[Supplied data]
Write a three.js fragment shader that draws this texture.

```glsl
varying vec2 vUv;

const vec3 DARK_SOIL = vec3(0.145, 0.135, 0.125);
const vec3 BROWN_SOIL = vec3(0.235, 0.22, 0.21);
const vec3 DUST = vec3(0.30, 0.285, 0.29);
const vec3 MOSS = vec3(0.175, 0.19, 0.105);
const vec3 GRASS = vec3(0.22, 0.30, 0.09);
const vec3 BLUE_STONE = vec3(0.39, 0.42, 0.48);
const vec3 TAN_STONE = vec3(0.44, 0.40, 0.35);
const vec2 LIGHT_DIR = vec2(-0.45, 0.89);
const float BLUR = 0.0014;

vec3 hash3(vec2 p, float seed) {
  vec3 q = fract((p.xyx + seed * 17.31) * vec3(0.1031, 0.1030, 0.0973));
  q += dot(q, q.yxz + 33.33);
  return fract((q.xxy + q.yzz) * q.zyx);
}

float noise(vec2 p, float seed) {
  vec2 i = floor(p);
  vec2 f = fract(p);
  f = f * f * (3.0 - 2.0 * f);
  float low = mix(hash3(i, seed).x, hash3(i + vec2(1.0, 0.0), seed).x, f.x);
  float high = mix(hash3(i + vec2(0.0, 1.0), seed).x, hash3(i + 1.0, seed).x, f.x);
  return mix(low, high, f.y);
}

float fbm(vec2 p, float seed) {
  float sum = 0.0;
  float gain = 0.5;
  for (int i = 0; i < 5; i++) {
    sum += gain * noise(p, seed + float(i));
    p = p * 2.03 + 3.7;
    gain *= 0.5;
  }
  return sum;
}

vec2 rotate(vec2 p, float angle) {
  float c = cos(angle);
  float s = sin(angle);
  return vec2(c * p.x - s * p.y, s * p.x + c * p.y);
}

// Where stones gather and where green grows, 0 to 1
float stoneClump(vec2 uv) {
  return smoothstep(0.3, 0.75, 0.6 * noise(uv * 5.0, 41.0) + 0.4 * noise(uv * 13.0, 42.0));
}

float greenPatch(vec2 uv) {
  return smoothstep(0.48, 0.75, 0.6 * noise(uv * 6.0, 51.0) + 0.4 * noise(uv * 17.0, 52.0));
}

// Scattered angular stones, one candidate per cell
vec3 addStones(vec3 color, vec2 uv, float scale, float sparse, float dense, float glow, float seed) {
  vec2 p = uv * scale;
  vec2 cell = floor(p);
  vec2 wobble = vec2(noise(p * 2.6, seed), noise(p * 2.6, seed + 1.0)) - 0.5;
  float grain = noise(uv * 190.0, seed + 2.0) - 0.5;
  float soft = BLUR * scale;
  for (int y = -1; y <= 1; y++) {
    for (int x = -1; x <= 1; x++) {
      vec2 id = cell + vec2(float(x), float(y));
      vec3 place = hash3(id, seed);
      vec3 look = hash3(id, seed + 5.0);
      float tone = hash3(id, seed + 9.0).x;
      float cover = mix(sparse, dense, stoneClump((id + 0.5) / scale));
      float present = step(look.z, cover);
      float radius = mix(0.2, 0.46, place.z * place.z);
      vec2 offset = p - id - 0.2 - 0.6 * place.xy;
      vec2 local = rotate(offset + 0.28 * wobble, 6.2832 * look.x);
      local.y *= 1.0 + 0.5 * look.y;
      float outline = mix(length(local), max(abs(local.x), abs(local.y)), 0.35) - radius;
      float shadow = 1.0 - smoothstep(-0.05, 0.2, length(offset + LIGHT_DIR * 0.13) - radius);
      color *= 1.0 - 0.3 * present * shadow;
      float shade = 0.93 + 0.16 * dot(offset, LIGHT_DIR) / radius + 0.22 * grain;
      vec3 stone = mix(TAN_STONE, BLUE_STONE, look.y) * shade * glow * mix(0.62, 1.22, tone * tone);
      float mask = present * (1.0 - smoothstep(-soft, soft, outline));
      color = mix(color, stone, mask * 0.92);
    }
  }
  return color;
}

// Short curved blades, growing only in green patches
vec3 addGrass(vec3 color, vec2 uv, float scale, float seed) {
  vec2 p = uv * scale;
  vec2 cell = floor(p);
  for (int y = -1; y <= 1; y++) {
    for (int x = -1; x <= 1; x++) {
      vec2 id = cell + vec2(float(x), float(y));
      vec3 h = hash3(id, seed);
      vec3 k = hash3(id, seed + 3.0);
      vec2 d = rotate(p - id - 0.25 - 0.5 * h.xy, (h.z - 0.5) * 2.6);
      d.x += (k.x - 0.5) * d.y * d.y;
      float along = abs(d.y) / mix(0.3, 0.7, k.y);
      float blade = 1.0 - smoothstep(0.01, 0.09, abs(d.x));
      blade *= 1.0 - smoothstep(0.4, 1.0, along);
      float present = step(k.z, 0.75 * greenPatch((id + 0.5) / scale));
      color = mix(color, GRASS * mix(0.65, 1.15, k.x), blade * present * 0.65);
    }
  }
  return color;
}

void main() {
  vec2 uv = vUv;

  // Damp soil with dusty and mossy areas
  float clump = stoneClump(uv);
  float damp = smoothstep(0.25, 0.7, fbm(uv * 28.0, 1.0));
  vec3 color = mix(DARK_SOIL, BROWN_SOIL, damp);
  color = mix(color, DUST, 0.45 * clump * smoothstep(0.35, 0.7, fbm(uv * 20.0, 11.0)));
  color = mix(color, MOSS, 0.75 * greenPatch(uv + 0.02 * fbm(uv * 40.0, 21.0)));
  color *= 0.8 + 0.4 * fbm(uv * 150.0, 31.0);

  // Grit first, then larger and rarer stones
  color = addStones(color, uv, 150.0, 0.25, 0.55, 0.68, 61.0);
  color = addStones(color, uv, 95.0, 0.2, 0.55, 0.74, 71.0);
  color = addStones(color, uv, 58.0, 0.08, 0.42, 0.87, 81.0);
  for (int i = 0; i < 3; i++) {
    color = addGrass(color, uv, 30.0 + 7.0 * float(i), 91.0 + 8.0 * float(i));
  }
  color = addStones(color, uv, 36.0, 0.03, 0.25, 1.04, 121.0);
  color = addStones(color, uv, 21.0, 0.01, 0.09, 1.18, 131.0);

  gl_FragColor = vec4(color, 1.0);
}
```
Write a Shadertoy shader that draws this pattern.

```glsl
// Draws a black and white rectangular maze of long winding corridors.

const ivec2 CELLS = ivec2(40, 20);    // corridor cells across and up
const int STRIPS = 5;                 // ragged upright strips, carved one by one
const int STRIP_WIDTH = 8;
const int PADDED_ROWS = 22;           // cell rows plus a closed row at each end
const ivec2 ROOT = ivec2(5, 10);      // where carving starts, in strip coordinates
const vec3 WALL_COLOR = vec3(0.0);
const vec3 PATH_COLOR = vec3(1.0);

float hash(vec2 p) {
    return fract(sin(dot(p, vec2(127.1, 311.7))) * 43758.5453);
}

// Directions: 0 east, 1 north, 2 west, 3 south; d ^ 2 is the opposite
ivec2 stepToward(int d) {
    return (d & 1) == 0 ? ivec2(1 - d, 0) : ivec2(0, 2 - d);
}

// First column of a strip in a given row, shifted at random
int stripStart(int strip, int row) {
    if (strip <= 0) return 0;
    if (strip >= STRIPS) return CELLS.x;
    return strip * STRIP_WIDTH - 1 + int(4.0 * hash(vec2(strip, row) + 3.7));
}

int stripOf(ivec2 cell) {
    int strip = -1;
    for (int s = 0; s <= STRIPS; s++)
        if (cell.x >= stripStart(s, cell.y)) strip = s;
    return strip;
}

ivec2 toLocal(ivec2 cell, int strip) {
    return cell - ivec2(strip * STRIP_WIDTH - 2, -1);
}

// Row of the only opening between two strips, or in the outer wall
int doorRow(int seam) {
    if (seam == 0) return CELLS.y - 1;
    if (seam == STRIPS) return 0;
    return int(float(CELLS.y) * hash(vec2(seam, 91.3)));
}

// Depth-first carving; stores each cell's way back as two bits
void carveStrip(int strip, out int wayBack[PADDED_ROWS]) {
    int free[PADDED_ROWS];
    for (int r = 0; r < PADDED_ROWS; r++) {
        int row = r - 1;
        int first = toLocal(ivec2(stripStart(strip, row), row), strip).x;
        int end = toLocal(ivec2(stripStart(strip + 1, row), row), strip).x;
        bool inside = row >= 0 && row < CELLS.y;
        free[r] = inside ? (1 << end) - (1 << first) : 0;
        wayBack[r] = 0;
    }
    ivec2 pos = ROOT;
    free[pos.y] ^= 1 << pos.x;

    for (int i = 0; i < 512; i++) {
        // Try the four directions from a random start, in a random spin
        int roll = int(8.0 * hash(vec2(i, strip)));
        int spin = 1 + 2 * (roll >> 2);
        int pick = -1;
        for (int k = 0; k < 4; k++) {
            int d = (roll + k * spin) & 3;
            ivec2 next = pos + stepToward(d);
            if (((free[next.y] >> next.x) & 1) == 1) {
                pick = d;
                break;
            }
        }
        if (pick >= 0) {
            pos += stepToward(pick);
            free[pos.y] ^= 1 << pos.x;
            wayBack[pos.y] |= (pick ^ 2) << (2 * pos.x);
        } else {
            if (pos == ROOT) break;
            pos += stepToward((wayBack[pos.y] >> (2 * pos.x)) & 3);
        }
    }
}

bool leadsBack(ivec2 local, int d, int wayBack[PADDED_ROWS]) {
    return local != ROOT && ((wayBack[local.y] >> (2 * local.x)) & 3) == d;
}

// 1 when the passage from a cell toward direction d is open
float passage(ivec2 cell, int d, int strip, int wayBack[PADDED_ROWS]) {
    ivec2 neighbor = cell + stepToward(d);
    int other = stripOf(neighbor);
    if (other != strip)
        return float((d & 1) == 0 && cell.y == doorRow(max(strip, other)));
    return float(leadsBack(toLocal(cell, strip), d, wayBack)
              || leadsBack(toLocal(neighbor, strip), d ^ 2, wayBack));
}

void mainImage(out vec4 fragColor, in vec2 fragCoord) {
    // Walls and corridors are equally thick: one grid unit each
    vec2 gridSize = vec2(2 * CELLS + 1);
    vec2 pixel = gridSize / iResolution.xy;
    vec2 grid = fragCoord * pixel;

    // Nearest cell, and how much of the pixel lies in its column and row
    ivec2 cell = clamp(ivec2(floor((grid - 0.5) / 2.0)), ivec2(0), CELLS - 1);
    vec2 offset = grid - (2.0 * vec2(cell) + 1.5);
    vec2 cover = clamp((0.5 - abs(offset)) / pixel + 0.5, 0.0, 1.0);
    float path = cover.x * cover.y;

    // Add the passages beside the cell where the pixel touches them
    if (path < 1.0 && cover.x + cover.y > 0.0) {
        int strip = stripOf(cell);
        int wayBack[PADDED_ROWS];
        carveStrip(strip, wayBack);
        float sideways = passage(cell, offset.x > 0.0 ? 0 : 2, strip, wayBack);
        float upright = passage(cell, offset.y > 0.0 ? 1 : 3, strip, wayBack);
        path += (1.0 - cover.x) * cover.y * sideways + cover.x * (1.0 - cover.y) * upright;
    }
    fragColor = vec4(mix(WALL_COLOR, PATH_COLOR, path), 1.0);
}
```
[/Supplied data]
Exercise brief -> Which lines above include the word "smoothstep"? Return each one.

Problem solution ->
  return smoothstep(0.3, 0.75, 0.6 * noise(uv * 5.0, 41.0) + 0.4 * noise(uv * 13.0, 42.0));
  return smoothstep(0.48, 0.75, 0.6 * noise(uv * 6.0, 51.0) + 0.4 * noise(uv * 17.0, 52.0));
      float shadow = 1.0 - smoothstep(-0.05, 0.2, length(offset + LIGHT_DIR * 0.13) - radius);
      float mask = present * (1.0 - smoothstep(-soft, soft, outline));
      float blade = 1.0 - smoothstep(0.01, 0.09, abs(d.x));
      blade *= 1.0 - smoothstep(0.4, 1.0, along);
  float damp = smoothstep(0.25, 0.7, fbm(uv * 28.0, 1.0));
  color = mix(color, DUST, 0.45 * clump * smoothstep(0.35, 0.7, fbm(uv * 20.0, 11.0)));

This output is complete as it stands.